These are symptoms of imbalance. The Earth seems to be making a request for balance.  One simple step toward responding to Nature’s call is to stop spraying our lawns with these toxic chemicals. Please contact our City Council and The Department of Parks and Rec and let them know that you want your parks to be chemical free. There are alternative, organic and safe ways to care for lawns and public green spaces. Many progressive towns and cities across the country have made their land pesticide free. Locally, I wish to celebrate and acknowledge the apartment complex of Pinion Heights for listening to their tenants last year and changing over to an organic fertilizer. Such communities successfully demonstrate that alternatives exist.

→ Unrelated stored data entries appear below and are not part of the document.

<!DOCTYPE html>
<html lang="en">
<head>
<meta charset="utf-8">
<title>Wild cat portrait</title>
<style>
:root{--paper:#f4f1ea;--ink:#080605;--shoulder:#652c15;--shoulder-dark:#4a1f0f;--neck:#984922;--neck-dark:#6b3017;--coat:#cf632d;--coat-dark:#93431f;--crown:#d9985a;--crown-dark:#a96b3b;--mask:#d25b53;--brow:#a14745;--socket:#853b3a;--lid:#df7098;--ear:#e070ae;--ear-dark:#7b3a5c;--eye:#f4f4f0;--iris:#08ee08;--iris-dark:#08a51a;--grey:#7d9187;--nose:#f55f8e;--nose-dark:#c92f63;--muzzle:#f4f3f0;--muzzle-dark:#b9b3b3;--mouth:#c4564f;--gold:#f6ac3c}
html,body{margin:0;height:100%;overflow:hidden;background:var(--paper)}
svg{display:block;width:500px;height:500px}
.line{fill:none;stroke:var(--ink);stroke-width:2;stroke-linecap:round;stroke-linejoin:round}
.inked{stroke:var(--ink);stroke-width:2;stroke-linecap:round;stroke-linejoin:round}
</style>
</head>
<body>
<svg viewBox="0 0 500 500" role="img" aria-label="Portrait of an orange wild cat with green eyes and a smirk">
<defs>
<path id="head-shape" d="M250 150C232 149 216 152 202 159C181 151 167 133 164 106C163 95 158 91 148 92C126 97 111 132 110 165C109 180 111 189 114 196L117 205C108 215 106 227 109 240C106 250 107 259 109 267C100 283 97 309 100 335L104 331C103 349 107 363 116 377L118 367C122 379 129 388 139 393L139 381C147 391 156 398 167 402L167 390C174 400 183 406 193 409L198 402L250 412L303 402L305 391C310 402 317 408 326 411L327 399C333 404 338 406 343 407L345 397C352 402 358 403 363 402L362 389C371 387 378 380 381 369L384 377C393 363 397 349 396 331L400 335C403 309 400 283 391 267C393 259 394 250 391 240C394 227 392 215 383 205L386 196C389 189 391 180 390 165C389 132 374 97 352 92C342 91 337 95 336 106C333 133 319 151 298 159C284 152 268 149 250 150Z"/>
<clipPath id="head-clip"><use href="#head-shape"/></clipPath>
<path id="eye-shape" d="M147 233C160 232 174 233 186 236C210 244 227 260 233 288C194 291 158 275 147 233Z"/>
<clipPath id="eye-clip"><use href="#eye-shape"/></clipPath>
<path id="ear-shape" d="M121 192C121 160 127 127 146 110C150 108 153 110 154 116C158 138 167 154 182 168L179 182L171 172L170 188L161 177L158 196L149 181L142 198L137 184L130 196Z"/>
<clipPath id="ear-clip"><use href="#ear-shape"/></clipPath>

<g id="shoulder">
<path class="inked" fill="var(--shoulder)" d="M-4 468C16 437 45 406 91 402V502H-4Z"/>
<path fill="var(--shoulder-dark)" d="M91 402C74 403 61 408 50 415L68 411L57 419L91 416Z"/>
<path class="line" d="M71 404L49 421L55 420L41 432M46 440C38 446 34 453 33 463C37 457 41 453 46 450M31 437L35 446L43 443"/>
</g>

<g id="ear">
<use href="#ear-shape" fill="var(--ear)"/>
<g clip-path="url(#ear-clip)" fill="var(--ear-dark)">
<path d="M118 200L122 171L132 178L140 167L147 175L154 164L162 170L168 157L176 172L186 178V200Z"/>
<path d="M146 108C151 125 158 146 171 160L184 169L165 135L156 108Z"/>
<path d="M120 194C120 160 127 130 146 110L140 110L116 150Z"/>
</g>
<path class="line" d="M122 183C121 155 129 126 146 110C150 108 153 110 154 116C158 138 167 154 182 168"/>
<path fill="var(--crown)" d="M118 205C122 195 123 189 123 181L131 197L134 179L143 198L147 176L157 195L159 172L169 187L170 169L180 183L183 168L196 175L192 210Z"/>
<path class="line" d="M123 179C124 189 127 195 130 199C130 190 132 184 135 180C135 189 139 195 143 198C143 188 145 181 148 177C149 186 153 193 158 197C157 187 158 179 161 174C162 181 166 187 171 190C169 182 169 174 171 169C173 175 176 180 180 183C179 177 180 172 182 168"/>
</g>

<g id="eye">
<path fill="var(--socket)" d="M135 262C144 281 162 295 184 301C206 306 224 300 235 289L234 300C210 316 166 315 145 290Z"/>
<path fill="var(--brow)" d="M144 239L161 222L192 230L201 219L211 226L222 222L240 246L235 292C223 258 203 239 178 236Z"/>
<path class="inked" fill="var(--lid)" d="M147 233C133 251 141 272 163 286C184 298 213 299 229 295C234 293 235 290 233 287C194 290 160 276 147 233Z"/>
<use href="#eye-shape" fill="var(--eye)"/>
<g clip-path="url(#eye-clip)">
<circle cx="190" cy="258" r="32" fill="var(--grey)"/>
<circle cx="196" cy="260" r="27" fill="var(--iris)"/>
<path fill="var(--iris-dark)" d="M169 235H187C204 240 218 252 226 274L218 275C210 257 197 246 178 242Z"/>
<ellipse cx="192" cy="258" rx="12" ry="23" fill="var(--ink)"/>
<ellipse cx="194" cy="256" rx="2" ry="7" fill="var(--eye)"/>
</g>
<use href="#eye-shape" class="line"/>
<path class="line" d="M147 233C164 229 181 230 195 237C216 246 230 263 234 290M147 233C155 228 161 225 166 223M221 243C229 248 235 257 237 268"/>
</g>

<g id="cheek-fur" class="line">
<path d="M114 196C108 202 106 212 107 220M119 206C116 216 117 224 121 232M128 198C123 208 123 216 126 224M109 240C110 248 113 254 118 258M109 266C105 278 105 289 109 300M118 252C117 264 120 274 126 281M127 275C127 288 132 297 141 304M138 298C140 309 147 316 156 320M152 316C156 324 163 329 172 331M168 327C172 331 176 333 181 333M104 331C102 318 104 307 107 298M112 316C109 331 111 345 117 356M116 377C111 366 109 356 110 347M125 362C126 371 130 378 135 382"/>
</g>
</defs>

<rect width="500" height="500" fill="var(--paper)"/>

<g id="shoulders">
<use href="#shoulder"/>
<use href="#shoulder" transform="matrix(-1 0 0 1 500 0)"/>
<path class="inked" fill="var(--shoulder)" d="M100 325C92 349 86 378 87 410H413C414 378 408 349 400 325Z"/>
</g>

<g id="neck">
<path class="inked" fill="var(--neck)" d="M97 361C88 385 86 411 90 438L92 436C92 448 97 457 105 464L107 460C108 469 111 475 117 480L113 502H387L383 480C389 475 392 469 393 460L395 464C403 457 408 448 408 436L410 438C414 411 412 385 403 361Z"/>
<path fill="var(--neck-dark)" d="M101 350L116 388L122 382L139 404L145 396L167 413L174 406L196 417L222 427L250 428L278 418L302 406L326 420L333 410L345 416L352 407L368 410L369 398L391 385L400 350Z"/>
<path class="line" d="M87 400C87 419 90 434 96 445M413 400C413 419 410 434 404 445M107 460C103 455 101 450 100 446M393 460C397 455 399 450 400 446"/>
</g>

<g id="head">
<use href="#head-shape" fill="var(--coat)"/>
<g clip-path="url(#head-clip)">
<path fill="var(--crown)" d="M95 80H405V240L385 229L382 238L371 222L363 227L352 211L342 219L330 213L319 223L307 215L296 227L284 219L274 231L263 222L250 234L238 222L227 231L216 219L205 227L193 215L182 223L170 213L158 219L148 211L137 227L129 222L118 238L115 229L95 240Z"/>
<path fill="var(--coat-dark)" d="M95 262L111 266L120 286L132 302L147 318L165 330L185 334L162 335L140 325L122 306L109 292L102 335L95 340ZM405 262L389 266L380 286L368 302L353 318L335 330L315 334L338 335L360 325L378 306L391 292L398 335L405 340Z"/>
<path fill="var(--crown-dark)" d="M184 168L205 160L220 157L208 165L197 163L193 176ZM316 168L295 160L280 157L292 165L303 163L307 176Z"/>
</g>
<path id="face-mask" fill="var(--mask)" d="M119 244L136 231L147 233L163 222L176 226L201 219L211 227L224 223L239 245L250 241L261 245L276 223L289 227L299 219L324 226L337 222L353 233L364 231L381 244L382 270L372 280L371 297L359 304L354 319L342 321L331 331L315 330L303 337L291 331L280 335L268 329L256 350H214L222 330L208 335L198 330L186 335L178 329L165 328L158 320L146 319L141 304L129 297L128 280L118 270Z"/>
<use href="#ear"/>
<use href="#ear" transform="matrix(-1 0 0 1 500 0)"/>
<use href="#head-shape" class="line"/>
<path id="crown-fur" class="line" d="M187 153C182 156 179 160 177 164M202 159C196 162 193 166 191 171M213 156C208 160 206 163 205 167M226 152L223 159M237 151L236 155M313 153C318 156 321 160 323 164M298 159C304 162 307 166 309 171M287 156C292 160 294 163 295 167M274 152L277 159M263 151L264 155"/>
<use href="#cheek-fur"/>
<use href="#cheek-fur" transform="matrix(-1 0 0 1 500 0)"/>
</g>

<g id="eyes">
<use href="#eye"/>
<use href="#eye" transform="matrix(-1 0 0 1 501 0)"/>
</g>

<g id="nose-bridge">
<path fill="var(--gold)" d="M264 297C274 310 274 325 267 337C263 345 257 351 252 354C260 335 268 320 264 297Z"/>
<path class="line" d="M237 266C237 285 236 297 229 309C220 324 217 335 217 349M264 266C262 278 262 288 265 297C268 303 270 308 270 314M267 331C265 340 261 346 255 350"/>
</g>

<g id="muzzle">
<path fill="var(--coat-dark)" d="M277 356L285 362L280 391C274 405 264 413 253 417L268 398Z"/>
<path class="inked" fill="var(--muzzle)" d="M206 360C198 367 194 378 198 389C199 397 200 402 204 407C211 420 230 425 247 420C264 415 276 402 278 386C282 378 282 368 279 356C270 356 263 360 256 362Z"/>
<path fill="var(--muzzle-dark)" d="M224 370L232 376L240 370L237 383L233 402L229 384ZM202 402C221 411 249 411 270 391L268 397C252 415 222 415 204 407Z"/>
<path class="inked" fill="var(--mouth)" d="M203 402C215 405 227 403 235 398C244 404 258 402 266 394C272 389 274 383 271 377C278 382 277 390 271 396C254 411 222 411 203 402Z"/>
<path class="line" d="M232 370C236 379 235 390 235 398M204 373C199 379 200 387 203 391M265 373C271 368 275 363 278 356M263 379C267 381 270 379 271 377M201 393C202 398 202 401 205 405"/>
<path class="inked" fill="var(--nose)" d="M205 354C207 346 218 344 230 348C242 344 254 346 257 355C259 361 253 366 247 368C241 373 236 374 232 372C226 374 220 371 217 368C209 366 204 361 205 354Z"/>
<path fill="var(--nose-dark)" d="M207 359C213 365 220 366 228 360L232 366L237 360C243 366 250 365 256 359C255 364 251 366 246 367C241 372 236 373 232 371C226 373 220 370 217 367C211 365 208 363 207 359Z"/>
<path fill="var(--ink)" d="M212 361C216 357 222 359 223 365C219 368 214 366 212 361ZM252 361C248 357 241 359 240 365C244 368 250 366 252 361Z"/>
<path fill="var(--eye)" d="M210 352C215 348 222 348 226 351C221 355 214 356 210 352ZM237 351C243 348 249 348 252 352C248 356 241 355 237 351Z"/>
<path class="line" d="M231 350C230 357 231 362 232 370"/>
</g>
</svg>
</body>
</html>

I would like to acknowledge that Durango Parks and Rec. has made Pioneer Park chemical free. Along with Brookside Park, Durango now has two chemical free parks for children to safely play. Fanto Park (Parkside Elementary) was slated to be the third, but no one showed up at the poorly advertised neighborhood meeting concerning this change. Sadly, it remains on the list to be sprayed. If you desire Durango to be chemical free, it is very important for your voice to be heard. Again, please write or call your city officials and let them know your feelings on this issue.

And what about the potential weeds, such as dandelions, some may ask? Well, beyond being nature’s wise response to rehabilitating depleted and disturbed soils, they also offer us as humans a rich resource. They have long been recognized as a valuable source of food and medicine growing right in our back yard. Indeed, early European settlers planted dandelions as a harvestable crop, gathering the familiar root, leaf and flower for nourishment. I invite you to please come and learn more about fantastic “weeds” at the third annual Dandelion Festival on May 14 at Rotary Park.  

If you would like more information on lawn chemicals, how to care naturally for your lawn, or would like to join The Organic Land Stewardship Alliance, please email me at: triciagourley@hotmail.com.

“What is a weed? A plant whose virtues have not yet been discovered.” – Emerson

    – Thank you, Tricia Gourley


 

 

In this week's issue...

March 17, 2022
Critical condition

Lake Powell drops below threshold for the first time despite attempts to avoid it

March 17, 2022
Uphill climb

Purgatory Resort set for expansion but still faces hurdles

March 10, 2022
Mind, body & soul (... and not so much El Rancho)

New health care studio takes integrated approach to healing